A beginner’s guide is generally going to cover all the basic topics, but this book has a unique part of each chapter, where the chapter end includes a “Tasks to Complete” section, putting your knowledge to work and encouraging you to do some homework along the way. From finding the right theme to establishing hosting, the book has it all.
Arguably the most popular book on this list, the “WordPress to Go” option is the last beginner’s guide we’ll cover. From registering your domain to using graphics and images, the chapters are well organized, and the writing is clear and concise. The great part is that this guide keeps getting updated for when WordPress makes its updates.

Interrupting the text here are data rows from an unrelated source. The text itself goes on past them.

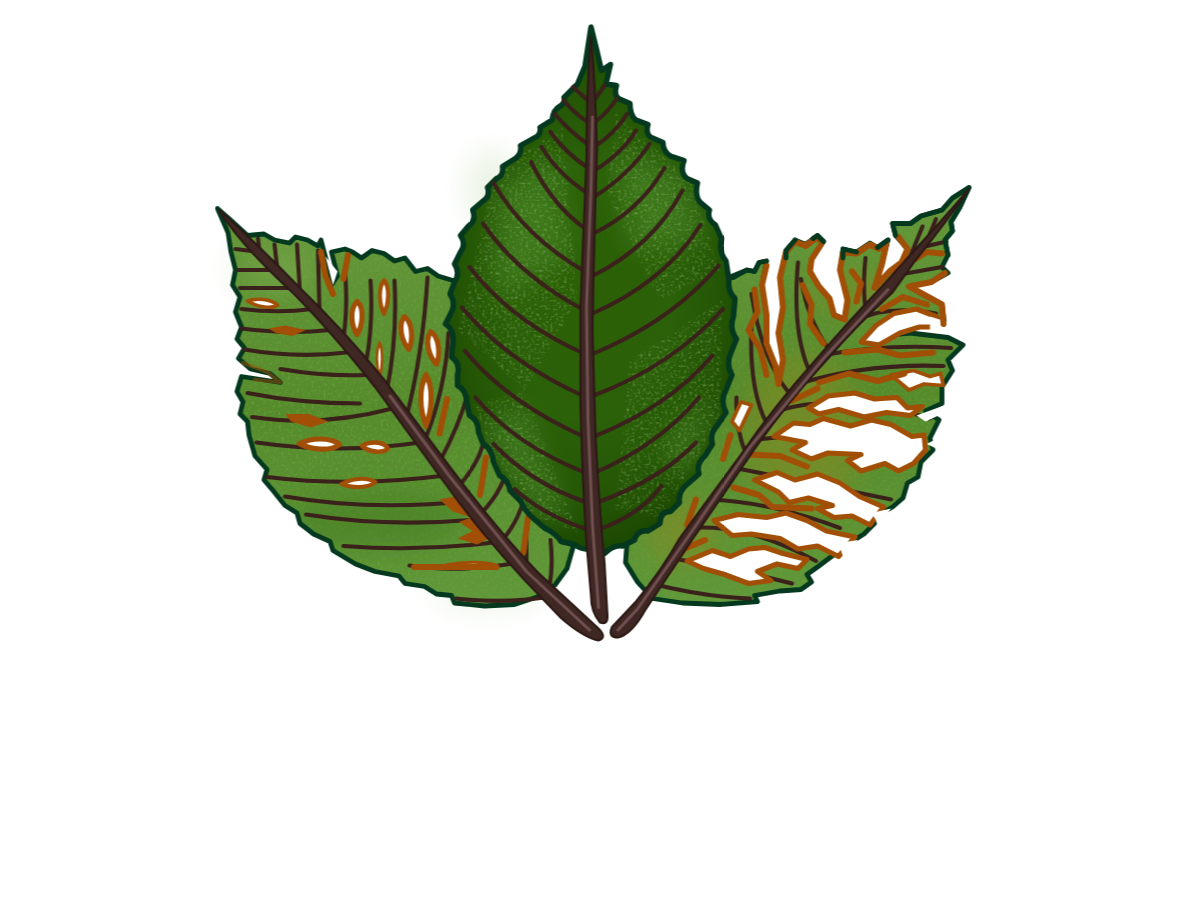
<!DOCTYPE html>
<html lang="en">
<head>
<meta charset="utf-8">
<title>Three leaves</title>
<style>
:root{--paper:#fff;--outline:#04381f;--deep:#225200;--deep-edge:#2f6a0c;--fresh:#5b9130;--rust:#a14f06;--vein:#3b211b;--stem:#3f2823;--stem-light:#704f50}
html,body{margin:0;background:var(--paper);overflow:hidden}
.canvas{width:1200px;height:900px;overflow:hidden}
svg{display:block}
path,ellipse{stroke-linecap:round;stroke-linejoin:round}
.edge{fill:none;stroke:var(--outline);stroke-width:3.2}
.fresh{fill:url(#freshFill)}
.veins{fill:none;stroke:var(--vein);stroke-width:2.7}
.stem{fill:var(--stem);stroke:#2d1916;stroke-width:1.4}
.shine{fill:none;stroke:var(--stem-light);stroke-width:2}
.hole{fill:var(--paper);stroke:var(--rust);stroke-width:3.4}
.gap{fill:var(--paper)}
.rust{fill:var(--rust)}
.burn{fill:none;stroke:var(--rust);stroke-width:4}
</style>
</head>
<body>
<main class="canvas">
<svg width="1200" height="900" viewBox="0 0 800 600" role="img" aria-label="A healthy dark green leaf between two damaged leaves">
<defs>
<radialGradient id="deepFill" gradientUnits="userSpaceOnUse" cx="394" cy="195" r="175" gradientTransform="translate(394 0) scale(.62 1) translate(-394 0)">
<stop offset="0" stop-color="#2c6006"/><stop offset=".5" stop-color="#2b6109"/><stop offset=".8" stop-color="#245505"/><stop offset="1" stop-color="#1b4700"/>
</radialGradient>
<linearGradient id="freshFill" x1="0" y1="0" x2="0" y2="1">
<stop offset="0" stop-color="#66983c"/><stop offset=".5" stop-color="#568b2c"/><stop offset="1" stop-color="#61983a"/>
</linearGradient>
<filter id="grainLight" x="0" y="0" width="1" height="1"><feTurbulence type="fractalNoise" baseFrequency=".55" numOctaves="2" seed="4"/><feColorMatrix values="0 0 0 0 .42  0 0 0 0 .62  0 0 0 0 .25  3 0 0 0 -1.55"/><feComposite in2="SourceGraphic" operator="in"/></filter>
<filter id="grainDark" x="0" y="0" width="1" height="1"><feTurbulence type="fractalNoise" baseFrequency=".5" numOctaves="2" seed="9"/><feColorMatrix values="0 0 0 0 .15  0 0 0 0 .38  0 0 0 0 .05  3 0 0 0 -1.5"/><feComposite in2="SourceGraphic" operator="in"/></filter>
<filter id="soft" x="-.4" y="-.4" width="1.8" height="1.8"><feGaussianBlur stdDeviation="9"/></filter>
<path id="centreShape" d="M394 18L390 44 385 56 376 65Q377 69 373 71 369 73 368 80L360 85Q361 90 356 92L347 97Q348 103 343 106L335 111Q336 117 331 119L325 125Q327 131 322 134L315 140Q318 147 312 151L307 157Q311 163 307 168L303 176Q307 182 303 188L300 196Q304 202 301 208L297 216Q303 220 302 228L301 238Q307 242 305 250L305 257Q311 260 311 268L313 277Q319 280 319 288L322 296Q328 299 329 308L333 317Q339 320 340 327L347 334Q350 341 356 346L363 352Q370 355 374 361L383 363Q388 367 395 366L403 369Q409 363 415 364L423 360Q425 353 432 354L440 349Q440 341 447 341L453 335Q452 328 458 323L466 316Q464 309 470 304L475 296Q473 289 478 284L484 275Q480 267 484 260L488 250Q484 243 487 236L491 226Q486 219 489 211L490 199Q485 194 486 187L484 174Q479 168 481 159L477 150Q471 146 473 140L467 135Q463 131 465 122L458 119Q453 115 456 107L447 104Q442 101 442 95L435 92Q430 90 432 83L424 80Q420 77 420 69L413 66Q409 64 411 57L404 56 407 43 401 47 398 34Z"/>
<path id="leftShape" d="M145 139L153 146 165 157 176 156 183 160 193 162 197 158 205 160 212 164 214 160 219 179 221 190 225 184 221 168 230 166 235 168 241 172 248 167 256 169 263 174 270 172 277 181 285 179 292 184 302 187L360 300 382 365 378 379 370 390 358 398 343 403 323 404 303 402 301 397 291 396 283 391 270 389 266 384 250 381 237 376 222 367 220 361 209 356 200 349 198 342 190 337 182 327 176 320 178 313 170 304 166 290 165 281 160 276 162 268 158 261 161 251 174 253 187 255 180 249 167 246 159 239 163 232 158 226 161 218 157 208 160 198 155 190 157 180 154 168 152 155Z"/>
<path id="rightShape" d="M480 184L489 185 498 180 503 181 506 175 511 174 508 190 511 210 511 229 517 244 519 256 522 240 519 222 522 205 520 185 524 167 530 160 537 163 545 157 549 161 541 173 540 181 546 191 553 199 556 210 563 213 565 200 560 180 562 166 571 168 580 162 585 165 592 160 588 176 583 192 593 181 601 175 605 166 597 157 595 149 607 149 614 144 628 140 635 132 646 125 640 138 634 148 635 154 630 160 632 170 628 178 632 182 621 188 606 191 628 203 630 218 614 215 599 217 586 224 607 222 632 225 642 230 632 240 635 247 628 258 628 269 617 274 626 280 620 292 622 300 614 308 612 318 605 322 602 332 595 338 588 342 576 337 583 349 576 356 568 361 555 357 557 369 545 378 538 383 541 388 534 393 520 394 503 397 505 401 480 403 455 402 435 399 425 388 417 375 418 362Z"/>
<clipPath id="leftClip"><use href="#leftShape"/></clipPath>
<clipPath id="rightClip"><use href="#rightShape"/></clipPath>
<clipPath id="centreClip"><use href="#centreShape"/></clipPath>
<path id="speck" class="hole" d="M0-11C5-7 4 5 0 11-4 5-5-6 0-11Z"/>
</defs>

<g id="haze" filter="url(#soft)" fill="#a9cf8c" opacity=".22"><ellipse cx="328" cy="125" rx="19" ry="25"/><ellipse cx="325" cy="397" rx="35" ry="9"/><ellipse cx="160" cy="180" rx="6" ry="16"/></g>

<g id="leaf-spotted">
<use href="#leftShape" class="fresh"/>
<g clip-path="url(#leftClip)">
<use href="#leftShape" filter="url(#grainDark)" opacity=".6"/>
<g filter="url(#soft)"><ellipse cx="250" cy="347" rx="60" ry="20" fill="#447b1d" opacity=".55"/><ellipse cx="185" cy="180" rx="25" ry="15" fill="#7aa94c" opacity=".6"/></g>
</g>
<use href="#leftShape" class="edge"/>
<path class="veins" d="M173 168L172 159M185 180L183 163M200 195L198 163M213 208L212 167M229 225Q232 205 230 180M244 242Q249 215 247 187M258 260Q265 225 263 187M271 278Q282 235 285 185M283 294Q297 260 299 222M293 308Q306 284 312 262M305 325Q321 307 323 291M321 342Q337 325 339 307M335 360Q350 342 351 320M351 376V350M366 392Q369 378 367 360
M173 168L157 166M184 180L159 180M196 192L160 192M208 206Q186 209 161 206M220 220Q192 223 161 219M231 235Q198 239 163 233M243 250Q216 251 187 246M240 269Q200 269 165 262M263 272Q214 285 168 278M280 295Q226 303 171 295M297 317Q235 325 178 318M312 334Q248 341 190 331M321 346Q260 352 204 343M334 361Q282 368 229 364M346 375Q305 382 273 377M371 397Q338 403 304 399"/>
<g id="spots">
<use href="#speck" x="238" y="212"/><use href="#speck" transform="translate(256 198) scale(.8 1)"/><use href="#speck" transform="translate(271 222) rotate(-8)"/><use href="#speck" transform="translate(289 232) rotate(-10)"/><use href="#speck" transform="translate(284 267) scale(1 1.5)"/><use href="#speck" transform="translate(253 240) scale(.5 1)"/>
<use href="#speck" transform="translate(175 202) rotate(98) scale(.7 .9)"/><use href="#speck" transform="translate(213 296) rotate(91) scale(1 1.2)"/><use href="#speck" transform="translate(250 298) rotate(95) scale(.9 .8)"/><use href="#speck" transform="translate(239 322) rotate(87) scale(.8 1)"/><use href="#speck" transform="translate(311 377) rotate(88) scale(.6 1.6)"/>
<path class="rust" d="M179 219L190 217 204 220 195 224 184 222ZM190 276L206 276 219 281 207 285 194 281ZM293 333L303 331 325 345 330 357 318 363 305 359 315 354 306 348 314 345 302 341Z"/>
<path class="burn" d="M214 168L217 184 222 196M232 170L229 186M320 330L324 305M293 289L298 266M276 378H331M349 368L352 345"/>
<path class="gap" d="M217 171L222 190 225 181Z"/>
<path class="burn" style="stroke-width:2.5" d="M162 242L178 248 187 255 170 253" stroke-opacity=".5"/>
</g>
<path class="stem" d="M146 140Q169 160 199 191 230 221 256 253L302 314Q332 354 359 382L399 419Q405 425 399 427 389 425 374 412L350 387Q320 355 295 320L250 258Q220 220 195 195 160 163 146 140Z"/>
<path class="shine" d="M260 264L300 318 351 381 393 420"/>
</g>

<g id="leaf-shredded">
<use href="#rightShape" class="fresh"/>
<g clip-path="url(#rightClip)">
<use href="#rightShape" filter="url(#grainDark)" opacity=".5"/>
<g filter="url(#soft)" fill="#8a8a20" opacity=".5"><ellipse cx="535" cy="290" rx="40" ry="55"/><ellipse cx="570" cy="195" rx="30" ry="12"/><ellipse cx="455" cy="355" rx="25" ry="22"/></g>
</g>
<use href="#rightShape" class="edge"/>
<path class="veins" d="M497 302Q490 284 491 265M511 282Q499 259 501 215M526 262Q508 240 501 196M539 246Q528 220 532 175M552 232Q538 212 534 186M577 207Q575 190 577 172M604 178L615 151M617 163L624 146
M571 214Q590 203 624 209M548 237Q590 229 634 232M532 256Q578 242 629 244M518 274Q560 261 620 279M505 293Q550 287 613 303M490 312Q526 319 594 333M474 333Q515 335 560 352M460 352Q498 349 544 374M446 372Q486 378 528 389M434 389Q470 398 500 399M600 183L628 178M614 165L631 161"/>
<g id="torn-gaps">
<path class="hole" d="M574 228L584 217 596 209 611 206 624 211 630 218 613 218 600 222 586 230Z"/>
<path class="hole" d="M594 250L609 247 620 251 627 249 629 257 616 256 606 260Z" style="stroke-width:2.5"/>
<path class="hole" d="M539 272L552 264 570 262 583 266 598 265 605 272 615 271 607 277 591 275 576 278 559 273 546 276Z"/>
<path class="hole" d="M516 291L529 282 540 283 549 279 567 284 581 280 594 283 608 291 616 290 617 300 609 309 599 314 590 309 574 314 565 307 574 303 552 302 541 306 528 300 537 295Z"/>
<path class="hole" d="M503 320L518 315 530 320 545 316 560 322 573 331 589 338 580 350 568 344 556 345 545 339 555 337 539 332 526 335 519 328Z"/>
<path class="hole" d="M476 347L492 343 511 345 524 342 538 347 551 354 570 358 559 371 545 364 532 366 520 359 501 356 488 357Z"/>
<path class="hole" d="M458 374L475 367 487 371 499 366 510 365 522 369 538 373 532 379 518 376 505 381 514 387 499 389 483 383 469 379Z"/>
<path class="hole" d="M488 281L494 268 501 270 493 287Z" style="stroke-width:2.5"/>
<path class="gap" d="M611 277L633 269 630 275 617 281ZM581 342L594 339 586 350ZM559 362L572 360 562 371ZM620 211L636 216 635 222 620 221Z"/>
<path class="gap" d="M618 296L625 292 624 299Z"/>
</g>
<g id="burnt-edges">
<path class="burn" d="M511 177L508 190 511 210 511 229 517 244 519 256 522 240 519 222 522 205 520 185 524 168 530 161 537 164 545 158 548 162 541 173 540 181 546 191 553 199 556 210 563 213 565 200 560 180 562 168 571 169 580 163 586 166 591 162 588 176 583 192 593 181 601 175 605 166 599 158M630 182L621 188 606 191 628 203 629 216M503 193L505 208 499 220 507 233 511 250M535 190L541 203 540 216 549 229M568 181L574 189 571 201M608 174L618 168 628 169M588 206L602 198 618 203M563 235L585 233 600 237 622 235M546 255L566 249 585 254 603 249M528 267L545 259M500 303L520 304 538 311M489 325L506 330 515 338 541 339M470 360L456 366 445 382M458 350L464 333M482 306L487 290"/>
</g>
<path class="edge" d="M597 157L595 149 607 149 614 144 628 140 635 132 646 125 640 138 634 148 635 154 630 160 632 170M486 185L498 180 503 181 506 175 511 174M524 172V167L530 160M562 172V166L571 168M585 165L592 160M542 159L545 157 549 161"/>
<path class="stem" d="M646 126Q631 148 610 174L595 195Q571 217 552 239 526 267 504 298L462 359Q446 383 430 407 421 423 412 425 405 425 408 418L424 401Q442 379 453 359L494 303Q516 271 542 242 565 215 588 191L605 172Q628 147 646 126Z"/>
<path class="shine" d="M412 420L425 406 460 356 500 298 549 239 592 193"/>
</g>

<g id="leaf-healthy">
<use href="#centreShape" fill="url(#deepFill)"/>
<g clip-path="url(#centreClip)">
<g filter="url(#soft)"><path fill="#4c8a2a" opacity=".55" d="M332 125L372 105 380 170 330 200ZM410 100L455 115 472 160 420 165ZM320 285L350 270 380 350 350 340ZM440 300L475 260 462 320Z"/></g>
<path filter="url(#grainLight)" opacity=".42" d="M330 115L375 85 385 200 350 260 305 220ZM410 75L460 120 480 180 440 200 405 130ZM315 270L350 260 385 355 345 340ZM420 240L482 200 480 280 440 345 410 340Z"/>
</g>
<use href="#centreShape" class="edge" style="stroke-width:3.6"/>
<path class="veins" d="M393 68L382 58M393 82Q383 76 376 67M393 97Q379 87 370 76M392 112Q376 101 367 88M392 129Q372 116 361 98M391 153Q369 138 354 108M390 181Q350 158 329 122M390 207Q346 184 322 149M390 236Q342 215 313 178M389 264Q338 241 308 205M389 291Q338 268 310 234M390 315Q344 297 317 265M391 335Q354 322 329 296M392 353Q363 344 343 326
M396 67L403 57M396 82Q406 74 411 66M396 98Q411 88 418 76M396 114Q416 101 424 87M395 132Q420 116 433 96M395 156Q426 141 443 112M395 184Q435 164 455 127M395 209Q443 188 467 150M395 236Q448 214 479 177M395 264Q448 244 482 206M396 291Q446 271 475 237M397 315Q440 296 466 265M398 335Q440 320 464 295M399 353Q427 343 441 324"/>
<path class="stem" d="M394 24Q397 58 398 100 396 160 395 220L397 290Q400 345 403 375L405 411Q405 417 400 415 394 408 394 397L391 362Q388 315 387 270L387 205Q389 150 391 105 391 60 394 24Z"/>
<path class="shine" d="M395 78L394 125 391 205 392 280 395 350 399 405"/>
</g>
</svg>
</main>
</body>
</html>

Moving onto books for more intermediate and advanced users, the “Professional WordPress” book puts a focus on design and development, with chapters that explore cutting edge uses of WordPress and how to migrate websites to WordPress. Screenshots complement the step by step guides, and the idea is to pull from real world examples so you can go into a job interview with the knowledge of what they are looking for.
“Professional WordPress: Plugin Development”
I like this book for business people working with WordPress, because you’ll have a chance to understand user experience and what people are actually looking for when they come to your site. For example, you can learn how to create custom login forms and conditional control elements.
There’s not much to tell about this WordPress book. We see lots of blog posts online about the best “fill in the blank” plugins, but this book categorizes all of the plugins and puts them into an organized fashion. You basically get a chance to have a ton of plugin blog posts right in your hand.
Thinking about building your own eCommerce site through WordPress? This is one of the handiest guides we’ve found on the subject. The basics are simple, and they do indeed cover the WooCommerce plugin. Overall, I think it’s important for beginners to realize that a small eCommerce shop truly is possible for under $20.
Did We Miss Any WordPress Resources You Enjoy Using?
Whew! That’s quite the list of resources. We hope you enjoyed the ultimate guide of WordPress development courses, podcasts, blogs and books. Although many training items were covered, we recommend that you suggest any other online resources that are great for WordPress learners. Just drop us a line in the comments below.
Also, feel free to bookmark the page for when you need a quick refresher on a topic or a new course to advance your WordPress knowledge.